[Data records]
--------------------------------
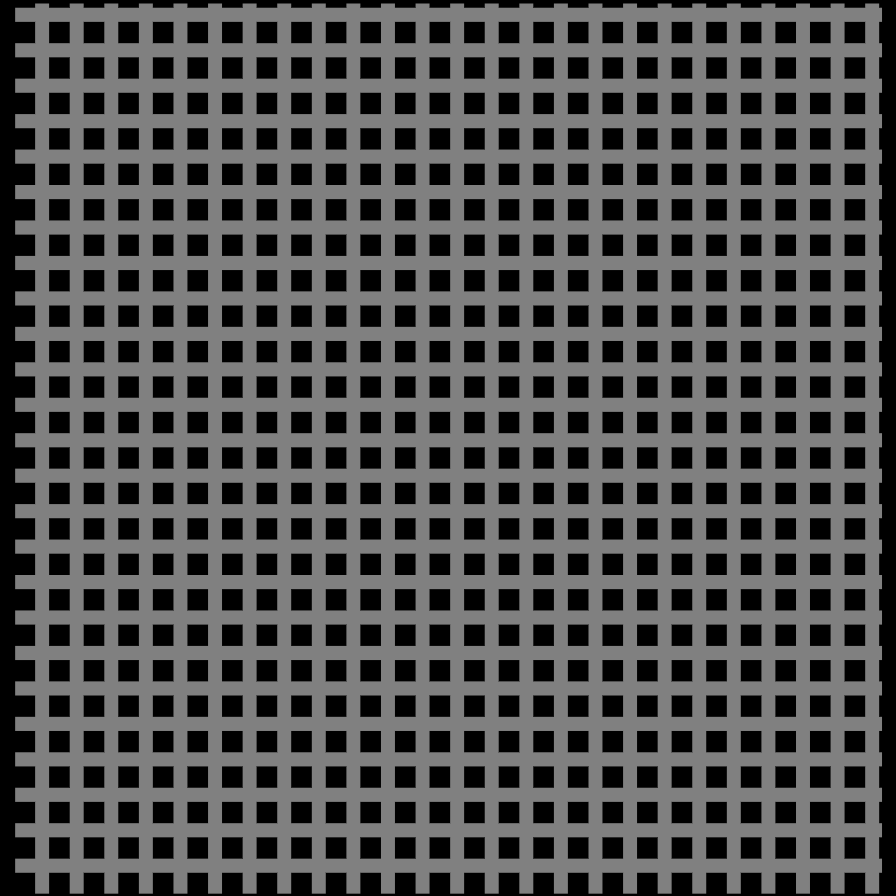
A Shadertoy shader for this pattern:

```glsl
// Flat grey lattice of 25 upright and 25 level bars on black.
// Each axis folds into one repeat, giving a distance to the nearest bar;
// the union of both bar sets is clipped to a slightly inset rectangle.

// Per-axis coverage from signed distance, smoothed over one pixel
vec2 coverage(vec2 signedDist, vec2 pixel) {
    return clamp(0.5 - signedDist / pixel, 0.0, 1.0);
}

void mainImage(out vec4 fragColor, in vec2 fragCoord) {
    vec2 pixel = 1.0 / iResolution.xy;
    vec2 uv = fragCoord * pixel;

    // Distance to the nearest bar centre line on each axis
    vec2 pitch = vec2(0.0386, 0.03957);
    vec2 firstBar = vec2(0.047, 0.0338);
    vec2 toCentre = abs(fract((uv - firstBar) / pitch + 0.5) - 0.5) * pitch;

    // Union of the upright and level bars
    vec2 bars = coverage(toCentre - vec2(0.0078, 0.0079), pixel);
    float lattice = max(bars.x, bars.y);

    // Black margin around the lattice
    vec2 lower = vec2(0.0169, 0.0026);
    vec2 upper = vec2(0.9844, 0.9961);
    vec2 inside = coverage(max(lower - uv, uv - upper), pixel);

    fragColor = vec4(vec3(0.5) * lattice * inside.x * inside.y, 1.0);
}
```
--------------------------------
Your answer should be the lines of the records that include the word "inside".

ANSWER BELOW
    vec2 inside = coverage(max(lower - uv, uv - upper), pixel);
    fragColor = vec4(vec3(0.5) * lattice * inside.x * inside.y, 1.0);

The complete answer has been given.